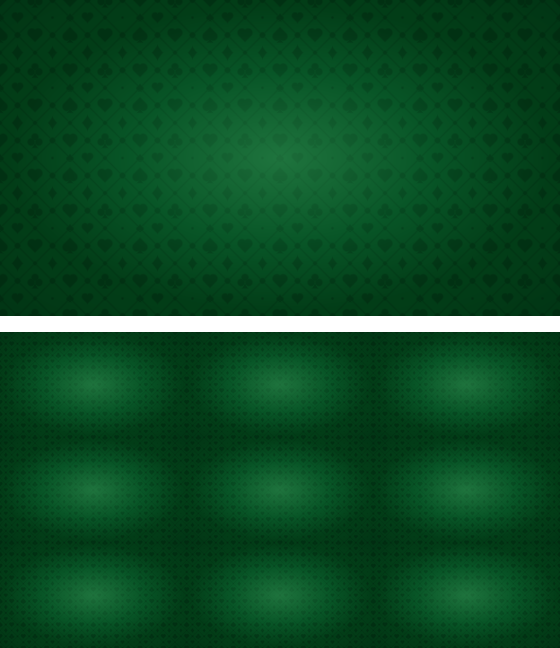
Top: one tile. Bottom: repeated 3 by 3.
This pattern is drawn by a Shadertoy shader. Its source:

```glsl
// Card-table felt: dark tone-on-tone card suits inside a thin diagonal lattice,
// lit by a soft elliptical glow. Suits are distance functions repeated on a
// 16 x 9 grid whose row index wraps, so opposite edges join.

const vec2 CELLS = vec2(16.0, 9.0);            // large suits across and down

const vec3 GLOW_CENTRE = vec3(0.120, 0.455, 0.242);
const vec3 GLOW_MIDDLE = vec3(0.031, 0.335, 0.152);
const vec3 GLOW_EDGE   = vec3(0.008, 0.238, 0.091);
const vec3 GLOW_CORNER = vec3(0.005, 0.210, 0.080);
const vec3 INK         = vec3(0.000, 0.080, 0.030);
const float MIDDLE_RADIUS = 0.54;              // 1 touches the canvas edges
const float EDGE_RADIUS = 0.97;

const float INK_CENTRE = 0.085;                // pattern strength
const float INK_EDGE   = 0.30;
const float LINE_INK   = 0.66;                 // relative to the suits
const float LINE_HALF  = 0.018;                // sizes below are in cells
const float SOFTNESS   = 0.010;
const float SUIT_SIZE  = 0.215;
const float SMALL_HEART = 0.165;
const float BIG_DIAMOND = 0.215;
const float SMALL_DIAMOND = 0.175;
const float SMALL_SPADE = 0.105;
const float NODE_RADIUS = 0.085;
const float MINOR_RADIUS = 0.060;
const float DOT_RADIUS  = 0.034;

// Suits have a half width near 1, with y upward.
float heart(vec2 p) {
    const float s = 0.586;
    p.x = abs(p.x);
    p.y += 0.1;
    float tip = (p.x + abs(p.y)) * 0.7071 - s;
    float lobe = length(p - s * 0.7071) - s;
    return min(tip, lobe);
}

float stem(vec2 p) {
    float flare = clamp(-p.y - 0.2, 0.0, 1.0);
    return max(abs(p.x) - 0.08 - 0.5 * flare * flare, abs(p.y + 0.6) - 0.4);
}

float spade(vec2 p) {
    return min(heart(vec2(p.x, 0.15 - p.y)), stem(p));
}

float club(vec2 p) {
    float top = length(p - vec2(0.0, 0.46)) - 0.48;
    float side = length(vec2(abs(p.x) - 0.51, p.y + 0.2)) - 0.49;
    return min(min(top, side), stem(p));
}

float diamond(vec2 p) {
    const float bend = 0.92;                   // below 1 curves the sides inward
    vec2 a = pow(abs(p) / vec2(0.74, 1.0), vec2(bend));
    return (pow(a.x + a.y, 1.0 / bend) - 1.0) * 0.59;
}

float fill(float d, float aa) {
    return 1.0 - smoothstep(-aa, aa, d);
}

vec3 glow(float r) {
    vec3 col = mix(GLOW_CENTRE, GLOW_MIDDLE, clamp(r / MIDDLE_RADIUS, 0.0, 1.0));
    float outer = clamp((r - MIDDLE_RADIUS) / (EDGE_RADIUS - MIDDLE_RADIUS), 0.0, 1.0);
    col = mix(col, GLOW_EDGE, outer);
    return mix(col, GLOW_CORNER, smoothstep(1.0, 1.42, r));
}

float pattern(vec2 q, float aa) {
    // Offsets from the nearest whole and half grid points; rows count downward.
    vec2 cell = floor(q + 0.5), halfCell = floor(q);
    vec2 p = (q - cell) * vec2(1.0, -1.0);
    vec2 h = (q - halfCell - 0.5) * vec2(1.0, -1.0);
    bool oddCol = mod(cell.x, 2.0) > 0.5;
    bool oddRow = mod(mod(cell.y, CELLS.y), 2.0) > 0.5;
    bool oddHalfCol = mod(halfCell.x, 2.0) > 0.5;
    bool diamondRow = mod(halfCell.y, 2.0) > 0.5;

    // Large suits: hearts in a checkerboard with clubs and spades.
    vec2 s = p / SUIT_SIZE;
    float d = oddCol == oddRow ? heart(s) : (oddRow ? spade(s) : club(s));
    d *= SUIT_SIZE;

    // Rows between: diamonds of two sizes, or small hearts and dots.
    float size = oddHalfCol ? SMALL_DIAMOND : BIG_DIAMOND;
    float between = diamond(h / size) * size;
    if (!diamondRow) {
        between = oddHalfCol ? length(h) - DOT_RADIUS
                             : heart(h / SMALL_HEART) * SMALL_HEART;
    }
    d = min(d, between);

    // Lattice crossings.
    vec2 n = vec2(p.x, h.y);
    float minor = length(n) - MINOR_RADIUS;
    if (!diamondRow && !oddCol) minor = spade(n / SMALL_SPADE) * SMALL_SPADE;
    d = min(d, min(minor, length(vec2(h.x, p.y)) - NODE_RADIUS));

    // Diagonal lines.
    vec2 diagonal = abs(fract(vec2(q.x + q.y, q.x - q.y)) - 0.5) * 0.7071;
    float line = min(diagonal.x, diagonal.y) - LINE_HALF;
    return max(fill(d, aa), LINE_INK * fill(line, aa));
}

void mainImage(out vec4 fragColor, in vec2 fragCoord) {
    vec2 uv = fragCoord / iResolution.xy;
    float r = length(uv * 2.0 - 1.0);
    float aa = 0.7 * CELLS.y / iResolution.y + SOFTNESS;
    float ink = pattern(vec2(uv.x, 1.0 - uv.y) * CELLS, aa);
    float strength = mix(INK_CENTRE, INK_EDGE, smoothstep(0.0, 1.1, r));
    fragColor = vec4(mix(glow(r), INK, ink * strength), 1.0);
}
```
====
» YOUR TASK
Which lines in the listing above hold the word "length"? Show each of them.

» RESULT FOR THIS EXERCISE
    float lobe = length(p - s * 0.7071) - s;
    float top = length(p - vec2(0.0, 0.46)) - 0.48;
    float side = length(vec2(abs(p.x) - 0.51, p.y + 0.2)) - 0.49;
        between = oddHalfCol ? length(h) - DOT_RADIUS
    float minor = length(n) - MINOR_RADIUS;
    d = min(d, min(minor, length(vec2(h.x, p.y)) - NODE_RADIUS));
    float r = length(uv * 2.0 - 1.0);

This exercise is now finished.